The Educational Journey covers lectures at a foreign university, company visits, and leisure activities. Course topics change from semester to semester.
Today, virtually all large organizations have to cope with growing complexity in their enterprise architectures (EA), which often comprise several hundreds or even thousands of IT applications that support an increasing variety of business processes. The underlying software components run on several generations of IT infrastructure, and digitization leads to increased intensity in inter-organizational interfaces and customer-centric solutions. As a consequence, EA comprises not only the fundamental structure and dependencies of business processes, IT applications, software components, IT infrastructure, and data in an enterprise, but also connected components of business ecosystem partners and customers. Changing only one of these EA components can impact a potentially large number of related components. Simultaneously changing several of these components in a number of change projects or transformation programs leads to potentially redundant (i.e. inefficient) and/or inconsistent processes, software systems, and/or IT infrastructure components. The short-term consequence is a waste of resources, and the longer-term consequences are increased effort and difficulty in maintaining existing information systems (because of excessive complexity) and shortage of resources that can be used for innovation.

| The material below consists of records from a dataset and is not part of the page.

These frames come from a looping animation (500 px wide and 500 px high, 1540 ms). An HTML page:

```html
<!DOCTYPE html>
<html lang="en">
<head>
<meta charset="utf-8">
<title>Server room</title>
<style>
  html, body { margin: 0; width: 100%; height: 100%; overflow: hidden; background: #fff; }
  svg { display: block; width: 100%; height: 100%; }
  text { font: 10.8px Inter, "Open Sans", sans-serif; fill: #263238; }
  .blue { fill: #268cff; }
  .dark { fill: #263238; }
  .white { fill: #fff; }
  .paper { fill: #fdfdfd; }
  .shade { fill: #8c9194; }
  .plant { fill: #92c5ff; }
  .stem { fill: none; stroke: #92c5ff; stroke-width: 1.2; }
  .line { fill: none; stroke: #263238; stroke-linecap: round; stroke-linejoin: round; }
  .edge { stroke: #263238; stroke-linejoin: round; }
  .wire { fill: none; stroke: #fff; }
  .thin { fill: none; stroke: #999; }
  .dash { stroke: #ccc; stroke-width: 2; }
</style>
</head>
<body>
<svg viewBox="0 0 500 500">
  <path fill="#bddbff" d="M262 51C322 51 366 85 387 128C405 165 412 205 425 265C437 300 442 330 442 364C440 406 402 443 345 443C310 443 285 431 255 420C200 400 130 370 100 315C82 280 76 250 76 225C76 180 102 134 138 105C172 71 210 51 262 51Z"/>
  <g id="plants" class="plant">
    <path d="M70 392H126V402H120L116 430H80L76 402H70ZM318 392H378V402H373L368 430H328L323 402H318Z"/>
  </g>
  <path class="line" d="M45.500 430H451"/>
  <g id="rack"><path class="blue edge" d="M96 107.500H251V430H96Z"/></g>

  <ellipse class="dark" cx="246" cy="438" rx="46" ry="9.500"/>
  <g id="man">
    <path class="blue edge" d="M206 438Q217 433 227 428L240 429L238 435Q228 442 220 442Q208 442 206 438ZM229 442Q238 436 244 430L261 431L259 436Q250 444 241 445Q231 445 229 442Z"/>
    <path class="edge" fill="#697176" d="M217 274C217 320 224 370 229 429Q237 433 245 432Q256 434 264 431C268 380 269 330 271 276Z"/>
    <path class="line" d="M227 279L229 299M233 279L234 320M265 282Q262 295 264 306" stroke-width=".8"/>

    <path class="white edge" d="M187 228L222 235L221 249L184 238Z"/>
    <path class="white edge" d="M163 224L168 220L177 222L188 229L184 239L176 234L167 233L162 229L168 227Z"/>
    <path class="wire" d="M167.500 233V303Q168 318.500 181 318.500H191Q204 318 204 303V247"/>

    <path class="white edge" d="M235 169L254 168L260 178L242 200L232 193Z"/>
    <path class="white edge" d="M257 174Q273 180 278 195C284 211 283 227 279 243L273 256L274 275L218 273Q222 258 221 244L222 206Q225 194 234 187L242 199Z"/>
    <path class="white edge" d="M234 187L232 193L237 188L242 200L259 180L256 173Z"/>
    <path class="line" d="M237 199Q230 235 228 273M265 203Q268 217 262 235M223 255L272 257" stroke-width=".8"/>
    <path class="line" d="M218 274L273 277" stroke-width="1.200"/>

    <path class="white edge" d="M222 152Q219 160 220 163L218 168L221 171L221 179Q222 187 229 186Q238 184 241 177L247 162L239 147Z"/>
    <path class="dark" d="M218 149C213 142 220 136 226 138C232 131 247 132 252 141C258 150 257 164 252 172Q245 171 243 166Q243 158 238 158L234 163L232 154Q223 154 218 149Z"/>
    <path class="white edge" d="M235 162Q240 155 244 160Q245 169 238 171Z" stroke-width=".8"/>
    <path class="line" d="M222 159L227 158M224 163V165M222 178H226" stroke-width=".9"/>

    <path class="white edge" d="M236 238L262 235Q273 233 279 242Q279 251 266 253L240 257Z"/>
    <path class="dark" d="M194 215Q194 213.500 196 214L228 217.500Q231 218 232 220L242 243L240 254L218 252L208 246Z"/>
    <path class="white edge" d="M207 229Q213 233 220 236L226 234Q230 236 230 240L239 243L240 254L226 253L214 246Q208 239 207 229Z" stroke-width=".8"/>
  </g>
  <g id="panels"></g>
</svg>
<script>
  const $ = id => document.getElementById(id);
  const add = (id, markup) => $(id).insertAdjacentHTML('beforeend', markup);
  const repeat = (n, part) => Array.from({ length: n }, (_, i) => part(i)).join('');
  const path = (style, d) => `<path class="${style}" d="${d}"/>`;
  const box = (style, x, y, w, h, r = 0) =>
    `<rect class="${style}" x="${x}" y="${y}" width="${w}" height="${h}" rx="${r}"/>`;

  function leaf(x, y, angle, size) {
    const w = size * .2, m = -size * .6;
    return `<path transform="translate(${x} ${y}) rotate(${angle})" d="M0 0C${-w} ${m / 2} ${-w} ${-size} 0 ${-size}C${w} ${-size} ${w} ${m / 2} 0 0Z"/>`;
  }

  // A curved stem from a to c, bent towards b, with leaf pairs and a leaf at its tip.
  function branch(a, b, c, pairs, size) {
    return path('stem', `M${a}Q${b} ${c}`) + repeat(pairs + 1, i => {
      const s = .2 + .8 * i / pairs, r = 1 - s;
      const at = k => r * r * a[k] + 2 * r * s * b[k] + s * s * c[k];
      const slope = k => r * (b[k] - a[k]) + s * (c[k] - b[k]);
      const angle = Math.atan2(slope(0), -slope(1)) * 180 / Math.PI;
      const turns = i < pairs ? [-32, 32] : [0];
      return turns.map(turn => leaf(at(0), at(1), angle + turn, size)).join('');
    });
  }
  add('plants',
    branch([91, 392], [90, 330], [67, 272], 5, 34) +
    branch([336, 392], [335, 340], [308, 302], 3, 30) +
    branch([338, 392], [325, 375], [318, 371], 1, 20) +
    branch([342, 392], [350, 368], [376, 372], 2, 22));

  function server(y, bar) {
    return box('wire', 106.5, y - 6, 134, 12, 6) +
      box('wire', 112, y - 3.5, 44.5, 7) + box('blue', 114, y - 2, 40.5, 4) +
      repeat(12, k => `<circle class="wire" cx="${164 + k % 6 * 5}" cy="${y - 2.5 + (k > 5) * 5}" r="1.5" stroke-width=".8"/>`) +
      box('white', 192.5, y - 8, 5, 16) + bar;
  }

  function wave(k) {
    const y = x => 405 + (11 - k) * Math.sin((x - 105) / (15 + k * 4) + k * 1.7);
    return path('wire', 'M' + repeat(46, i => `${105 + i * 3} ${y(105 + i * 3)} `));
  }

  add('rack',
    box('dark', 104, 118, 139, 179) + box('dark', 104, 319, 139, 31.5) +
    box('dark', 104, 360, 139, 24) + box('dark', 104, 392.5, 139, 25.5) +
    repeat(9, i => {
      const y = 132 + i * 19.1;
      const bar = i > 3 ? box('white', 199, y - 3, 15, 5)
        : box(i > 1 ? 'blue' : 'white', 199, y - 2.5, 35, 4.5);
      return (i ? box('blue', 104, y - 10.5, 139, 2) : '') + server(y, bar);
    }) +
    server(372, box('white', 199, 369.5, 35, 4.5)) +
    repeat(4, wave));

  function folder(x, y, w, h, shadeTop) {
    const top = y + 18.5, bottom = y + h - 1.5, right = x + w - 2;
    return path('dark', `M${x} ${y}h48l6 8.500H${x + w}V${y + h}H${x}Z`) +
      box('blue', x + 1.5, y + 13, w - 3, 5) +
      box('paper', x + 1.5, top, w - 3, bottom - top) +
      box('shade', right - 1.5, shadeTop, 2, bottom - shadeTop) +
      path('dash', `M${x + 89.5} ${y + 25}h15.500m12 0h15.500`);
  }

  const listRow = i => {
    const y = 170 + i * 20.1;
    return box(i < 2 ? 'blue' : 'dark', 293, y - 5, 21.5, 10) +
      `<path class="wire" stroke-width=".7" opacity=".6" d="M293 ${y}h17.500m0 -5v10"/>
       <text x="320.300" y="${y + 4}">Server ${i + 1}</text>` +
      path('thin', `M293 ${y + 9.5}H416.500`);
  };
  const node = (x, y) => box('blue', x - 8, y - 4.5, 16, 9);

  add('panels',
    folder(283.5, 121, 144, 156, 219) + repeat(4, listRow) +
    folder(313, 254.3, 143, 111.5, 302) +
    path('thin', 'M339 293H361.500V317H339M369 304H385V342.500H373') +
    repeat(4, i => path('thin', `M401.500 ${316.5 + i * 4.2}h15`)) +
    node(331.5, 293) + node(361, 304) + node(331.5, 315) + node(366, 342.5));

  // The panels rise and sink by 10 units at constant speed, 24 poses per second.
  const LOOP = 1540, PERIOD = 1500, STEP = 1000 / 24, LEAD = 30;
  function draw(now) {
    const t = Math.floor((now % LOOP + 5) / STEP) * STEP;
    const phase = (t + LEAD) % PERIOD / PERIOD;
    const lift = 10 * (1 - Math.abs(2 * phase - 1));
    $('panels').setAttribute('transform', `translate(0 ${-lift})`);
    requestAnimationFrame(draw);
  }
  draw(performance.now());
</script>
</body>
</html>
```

EA management (EAM) is a management discipline that guides EA’s design and evolution. The goals of EAM are to control complexity, reduce inconsistencies, and leverage synergies in EA. EAM also supports the implementation of business innovation from a holistic perspective.
This course covers EA and EAM, incorporating both research findings and current examples from business practice. The course covers four primary topics:

  • Core concepts and the necessity of EAM
  • EAM use cases
  • EA modelling and analysis
  • Continuous improvement and maturity of EAM
Information Systems Development provides an introduction to programming including web frameworks that can be used in online environments such as e-commerce platforms or blog systems. The course covers six primary topics:

  • Introduction to scripting / programming
  • Software / programme development
  • Web technologies and web development
  • Web applications and their frameworks
  • Programming using existing frameworks
  • Project: Web platform
Information Systems Modelling focuses on systems analysis and design. In particular, the course covers methods of and approaches to modelling information systems in organisations. The course covers five primary topics:

  • Introduction to object-oriented systems
  • Project planning and initiation
  • Requirements analysis (i.e. requirements gathering and structuring)
  • Information systems modelling (i.e. UML modelling languages)
  • Information systems documentation
Network and System Security covers advanced security mechanisms in computer networks and systems and attacks against information systems. The course focuses on eight primary topics:

  • Essential network-security protocols
  • Attacks against common network protocols
  • Security issues in web applications
  • Security mechanisms in operating systems
  • Advanced exploitation techniques
Short description
The course focuses on developing research proposals in the field of data science.

  • Conducting literature reviews
  • Developing research questions
  • Designing qualitative, quantitative, and design oriented research
  • Writing research proposals
  • Ethical issues in data science